Question. State all that you know relative to the third specification of the first charge.
Answer. On the night of the 3d, between 11 and 12 o'clock, General Lovell summoned Generals Villepigue, Rust, and myself to his headquarters for orders. He showed us a crude sketch of works supposed to be in front of us; also in front of General Price's wing. He could not tell us whether the enemy were being re-enforced or not. Major M. M. Kimmel, of General Van Dorn's staff, who was also present, expressed his ignorance of the same fact to me. The works that were indicated for us to take in the morning were alleged to be one or two redoubts with three guns each. The probabilities were expressed as being in favor of there being but one of these arriving in sight of the works before attempting to take it by storm. In the morning we arrived in line of battle, I on the right, Villepigue on the left, and rust in reserve . Arriving in sight of a large redoubt, with a garrison flag gluing, I halted my command, villepigue doing the same. After three messages to General Lovell, stating our position and urging his presence, I determined to ascertain by the line he arrived something definite in regard to the work in front of us. Satisfied that the information of the night before was not correct, I ordered up the Watson Battery, of my brigade, and opened with spherical-case on the fort. It was responded to by eight or ten heavy guns from the front at as many from either flank from two other forts, which I had not before seen. I should think were about twenty-four pieces of heavy artillery instead of three. After losing about 55 men killed and wounded in the brigade from the shells I withdrew 100 yards in the rear to get cover for the men, still waiting for General Lovell. The enemy became emboldened your apparent apathy and sallied out in front of Villepigue's brigade, who repulsed them. We waited at this point until about 12 o'clock, when a retreat was ordered, and I deployed one of my regiments as skirmishers to cover Rust and myself, Villepigue having been detached and sent to the left. General Lovell arrived on our line of battle between 10 and 11 o'clock having been immediately in the rear up to that time. He gave me no order to advance, but one of his staff inquired of me the practicability of taking the work by storm. I expressed my opinion that the opportunity had been lost, but considered it a questionable enterprise under any circumstances. He then asked me, "Suppose General Lovell orders you to take it?" I replied, "My brigade will march up and be killed.
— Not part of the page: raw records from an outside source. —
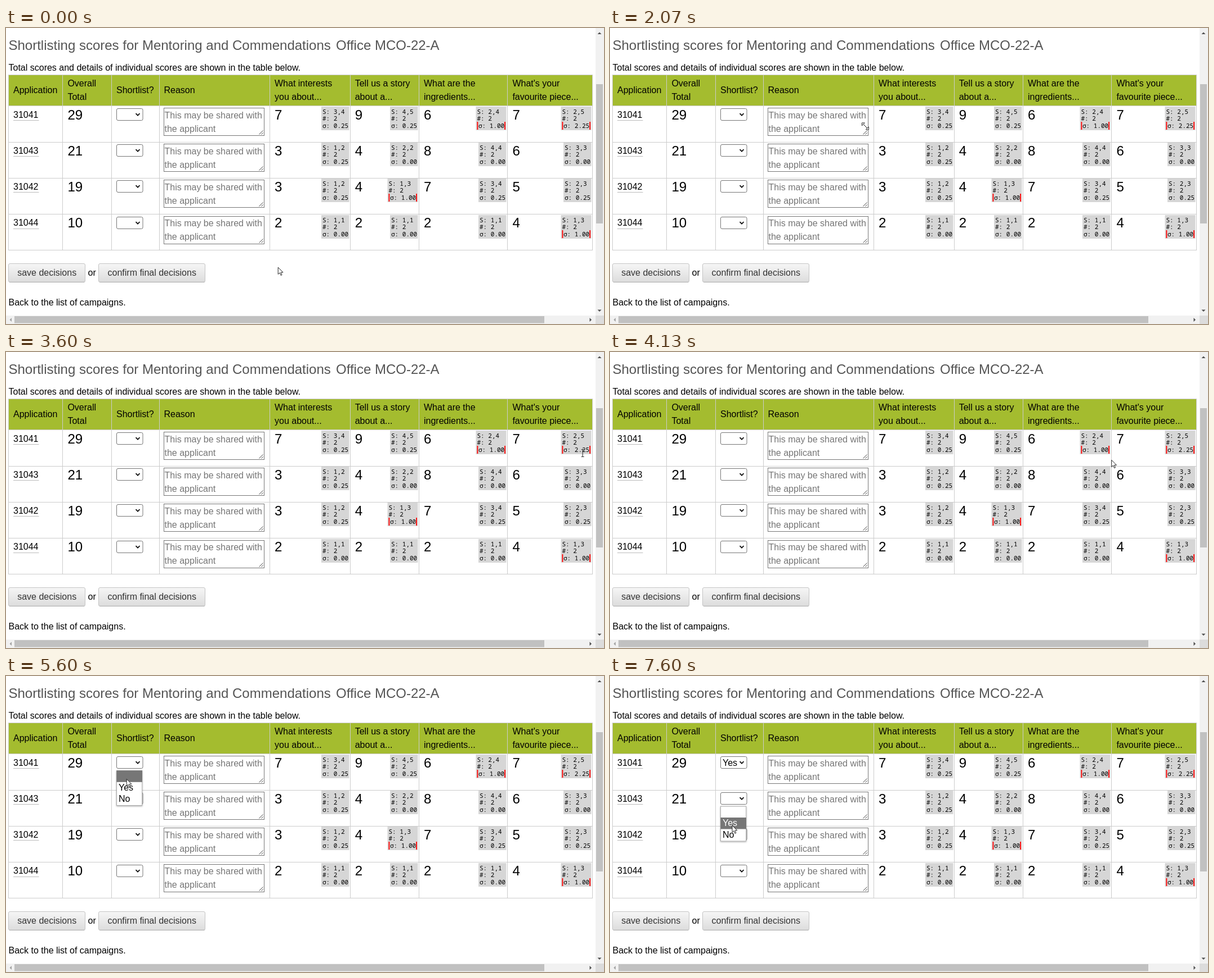
An HTML page that plays this animation: 1062x527 px, repeating every 8 s.

```html
<!DOCTYPE html>
<html lang="en">
<head>
<meta charset="utf-8">
<title>Shortlisting scores</title>
<style>
html, body { margin: 0; width: 100%; height: 100%; overflow: hidden; background: #fff; }
svg { display: block; width: 1062px; height: 527px; }
text { font: 16px "Liberation Sans", Arial, sans-serif; fill: #000; white-space: pre; }
.big { font-size: 24px; }
.title { font-size: 24px; fill: #555; }
.hint { fill: #757575; }
.mono { font: 11px "Noto Sans Mono", "DejaVu Sans Mono", monospace; }
.btn { fill: #333; }
</style>
</head>
<body>
<svg id="stage" viewBox="0 0 1062 527" xmlns="http://www.w3.org/2000/svg">
  <defs>
    <linearGradient id="face" x2="0" y2="1">
      <stop offset="0" stop-color="#f6f6f6"/><stop offset="1" stop-color="#dcdcdc"/>
    </linearGradient>
    <filter id="shade" x="-20%" y="-20%" width="140%" height="140%">
      <feDropShadow dx="0" dy="1" stdDeviation="1.6" flood-opacity=".35"/>
    </filter>
  </defs>
</svg>
<script>
const NS = 'http://www.w3.org/2000/svg';
const stage = document.getElementById('stage');

function add(tag, attrs, parent = stage) {
  const el = document.createElementNS(NS, tag);
  for (const k in attrs) el.setAttribute(k, attrs[k]);
  parent.appendChild(el);
  return el;
}
function text(x, y, str, cls = '', parent = stage) {
  const el = add('text', { x, y, class: cls }, parent);
  el.textContent = str;
  return el;
}
function box(x, y, width, height, fill, more = {}, parent = stage) {
  return add('rect', { x, y, width, height, fill, ...more }, parent);
}
function path(d, stroke, more = {}, parent = stage) {
  return add('path', { d, stroke, fill: 'none', ...more }, parent);
}
const show = (el, on) => el.setAttribute('visibility', on ? 'visible' : 'hidden');

// Page layout
const cols = [4.5, 100.9, 187.5, 272, 468.5, 611.2, 733.5, 890.9, 1041.5];
const lines = [138.5, 203.5, 267.5, 331.5, 395.5];
const pitch = 64.17;
const rowY = [0, 1, 2, 3].map(r => Math.round(r * pitch));
const badgeEnd = cols.slice(5).map(x => Math.floor(x) - 2);
const heads = [['Application'], ['Overall', 'Total'], ['Shortlist?'], ['Reason'],
  ['What interests', 'you about...'], ['Tell us a story', 'about a...'],
  ['What are the', 'ingredients...'], ["What's your", 'favourite piece...']];
// Each score pair gives the cell total and the spread
const rows = [
  ['31041', '3,4', '4,5', '2,4', '2,5'],
  ['31043', '1,2', '2,2', '4,4', '3,3'],
  ['31042', '1,2', '1,3', '3,4', '2,3'],
  ['31044', '1,1', '1,1', '1,1', '1,3']
];

text(4.5, 39, 'Shortlisting scores for Mentoring and Commendations', 'title');
text(586, 39, 'Office MCO-22-A', 'title');
text(4.5, 76, 'Total scores and details of individual scores are shown in the table below.');

box(4, 83, 1038, 55, '#a4bc2f');
heads.forEach((h, i) => {
  const x = cols[i] + 8.5;
  if (h.length === 1) text(x, 116, h[0]);
  else h.forEach((s, k) => text(x, 104 + 24 * k, s));
});
path(cols.map(x => `M${Math.floor(x) + .5} 83V396`).join('') + 'M4 83.5H1042' +
  lines.map(y => `M4 ${y}H1042`).join(''), '#ccc');

function badge(right, y, pair, spread) {
  const odd = spread >= 1;
  const w = odd ? 54 : 49.5, x = right - w + .5;
  box(x, y + 140, w, 42, '#d6d6d6');
  text(x + 2, y + 152.5, 'S: ' + pair, 'mono');
  text(x + 2, y + 165, '#: 2', 'mono');
  text(x + (odd ? 4.5 : 2), y + 178, 'σ: ' + spread.toFixed(2), 'mono');
  if (odd) for (const bx of [x + 2, x + w - 3.3])
    box(bx, y + 167, 1.8, 14, '#f00');
}

const selects = rows.map((row, r) => {
  const y = rowY[r], ty = r * pitch;
  let total = 0;
  text(13, ty + 159.7, row[0]);
  path(`M13 ${y + 164.5}H58.5`, '#bbb');
  row.slice(1).forEach((pair, i) => {
    const [a, b] = pair.split(',').map(Number);
    total += a + b;
    text(cols[i + 4] + 8.5, ty + 162.8, a + b, 'big');
    badge(badgeEnd[i], y, pair, (a - b) ** 2 / 4);
  });
  text(cols[1] + 8.5, ty + 162.8, total, 'big');

  box(280.5, y + 142.5, 178, 49, '#fff', { stroke: '#767676' });
  text(281.5, ty + 160.5, 'This may be shared with', 'hint');
  text(281.5, ty + 184.5, 'the applicant', 'hint');
  path(`M449.5 ${y + 189.5}l7 -7M453.5 ${y + 189.5}l3 -3`, '#444');

  const frame = box(196.5, y + 143.5, 46.5, 21, '#fff', { stroke: '#767676', rx: 2.5 });
  path(`M230.5 ${y + 152.2}l3.5 3.5l3.5 -3.5`, '#111', { 'stroke-width': 1.8 });
  return { frame, yes: text(200, y + 159.7, 'Yes'), y };
});

function button(x, w, label) {
  box(Math.floor(x) + .5, 419.5, w, 33, 'url(#face)', { stroke: '#c4c4c4', rx: 2.5 });
  path(`M${x + 2} 452.5h${w - 3}`, '#aaa');
  text(x + 16, 441, label, 'btn');
}
button(4.2, 136, 'save decisions');
text(145.5, 441, 'or');
button(164.5, 189, 'confirm final decisions');
text(4.5, 494, 'Back to the list of campaigns.');

// Scroll bars
box(1047, 0, 15, 512, '#f1f1f1');
box(0, 512, 1047, 15, '#f1f1f1');
box(1047, 512, 15, 15, '#dcdcdc');
box(1048, 100, 12, 248, '#c1c1c1');
box(15, 513, 941, 12.5, '#c1c1c1');
add('path', { d: 'M1050.5 501.5h7l-3.5 3.5z M1036.5 516v7l3.5 -3.5z', fill: '#505050' });
add('path', { d: 'M1050.5 11h7l-3.5 -3.5z', fill: '#505050' });
add('path', { d: 'M10 516v7l-3.5 -3.5z', fill: '#a3a3a3' });

// Drop-down list
const popup = add('g', {});
box(196.5, 168.5, 45.2, 62, '#fff', { stroke: '#aaa', filter: 'url(#shade)' }, popup);
const mark = box(196.3, 168.3, 45.7, 20.5, '#767676', {}, popup);
const optYes = text(200, 203.5, 'Yes', '', popup);
text(200, 224, 'No', '', popup);

// Pointers
const arrow = add('path', {
  d: 'M0 0V12.3L2.9 9.7L4.9 14.3L6.8 13.5L4.9 9H8.8Z',
  fill: '#fff', stroke: '#111', 'stroke-width': .9, 'stroke-linejoin': 'round'
});
const beam = path('M0 -6V6M-2.5 -6.5H2.5M-2.5 6.5H2.5', '#333', { 'stroke-width': 1.1 });
const grip = add('g', {});
path('M-4.5 -4.5L4.5 4.5', '#fff', { 'stroke-width': 3 }, grip);
path('M-4.5 -4.5L4.5 4.5', '#111', { 'stroke-width': 1.2, 'stroke-dasharray': '2 1' }, grip);
add('path', { d: 'M-6 -6h5l-5 5zM6 6h-5l5 -5z', fill: '#fff', stroke: '#111', 'stroke-width': .9 }, grip);

// start, end, then 2 points (eased line) or 4 points (cubic curve)
const moves = [
  [0, 867, [483, 427], [600, -65], [0, -65], [203, 145]],
  [867, 1000, [203, 145], [212, 148]],
  [1533, 2400, [212, 148], [230, 150], [470, 181], [741, 199]],
  [2400, 2667, [741, 199], [964, 187]],
  [2867, 3267, [964, 187], [1024, 180]],
  [3600, 4400, [1024, 180], [1085, 180], [850, 195], [790, 199]],
  [4400, 4933, [790, 199], [620, 175], [290, 85], [214, 137]],
  [4933, 5067, [214, 137], [215, 149]],
  [5267, 5733, [215, 149], [214, 192]],
  [6400, 6800, [214, 192], [223, 214]],
  [7400, 7600, [223, 214], [217, 266]]
];

function pointer(t) {
  let m = moves[0];
  for (const n of moves) if (t >= n[0]) m = n;
  const p = m.slice(2);
  const u = Math.min(1, (t - m[0]) / (m[1] - m[0])), v = 1 - u;
  return [0, 1].map(i => {
    if (p.length === 4)
      return v ** 3 * p[0][i] + 3 * v * v * u * p[1][i] + 3 * v * u * u * p[2][i] + u ** 3 * p[3][i];
    return p[0][i] + (p[1][i] - p[0][i]) * u * u * (3 - 2 * u);
  });
}

const within = (x, y, l, t, r, b) => x >= l && x <= r && y >= t && y <= b;

function shape(x, y) {
  if (within(x, y, 5, 18, 770, 44)) return beam;
  if (within(x, y, 5, 62, 523, 79)) return beam;
  for (const dy of rowY) {
    if (within(x, y, 444, dy + 172, 460, dy + 192)) return grip;
    if (within(x, y, 280, dy + 142, 459, dy + 192)) return beam;
    if (badgeEnd.some(e => within(x, y, e - 52, dy + 140, e, dy + 182))) return beam;
  }
  return arrow;
}

function draw(ms) {
  const step = 1000 / 15;
  const t = Math.floor((ms + 3.5) / step) * step + .5;
  const [x, y] = pointer(t);
  const first = t >= 5130 && t < 6130, second = t >= 7130;
  const open = first || second;

  selects.forEach((s, i) => {
    const focus = i === 0 && t >= 6130 && t < 7130;
    const hover = !open && within(x, y, 196, s.y + 143, 243, s.y + 165);
    s.frame.setAttribute('stroke', focus ? '#101010' : hover ? '#4f4f4f' : '#767676');
    s.frame.setAttribute('stroke-width', focus ? 2 : 1);
    show(s.yes, i === 0 && t >= 6130);
  });

  popup.setAttribute('display', open ? 'inline' : 'none');
  popup.setAttribute('transform', `translate(0 ${second ? 63.5 : 0})`);
  const onYes = y >= (second ? 252 : 188.5);
  mark.setAttribute('y', onYes ? 188.5 : 168.3);
  optYes.style.fill = onYes ? '#fff' : '#000';

  const now = open ? arrow : shape(x, y);
  for (const c of [arrow, beam, grip]) show(c, c === now);
  now.setAttribute('transform', `translate(${x.toFixed(1)} ${y.toFixed(1)})`);
}

const begin = performance.now();
function tick() {
  draw((performance.now() - begin) % 8000);
  requestAnimationFrame(tick);
}
tick();
</script>
</body>
</html>
```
Question. State what want of consideration and forethought was in your opinion displayed I the attack upon Corinth beyond the particulars in the specification of the first charge.
Answer. I will sate that I was in command of Breckinridge's division at Jackson when the first movement north was spoken by General Van Dorn. I was called in him (General Van Dorn_) to notify me of a contemplated movement and to get the division in readiness. During the conversation-General Lovell being present also- I endeavored to elicit from them what was the point to be attacked. General Van Dorn replied in substance that he intended of maneuver the enemy out of Memphis, Jackson Bolivar, and Corinth . The impression produced on my mind by him was that we were to force the enemy, to leave entrenchments and fight them in the open field. Again, after we had moved up in the vicinity of Davis' Mill, near La Grance, on the Central, on the Central Railroad-the enemy having moved down upon us and were pursued back toward by General Lovell's division, under command of General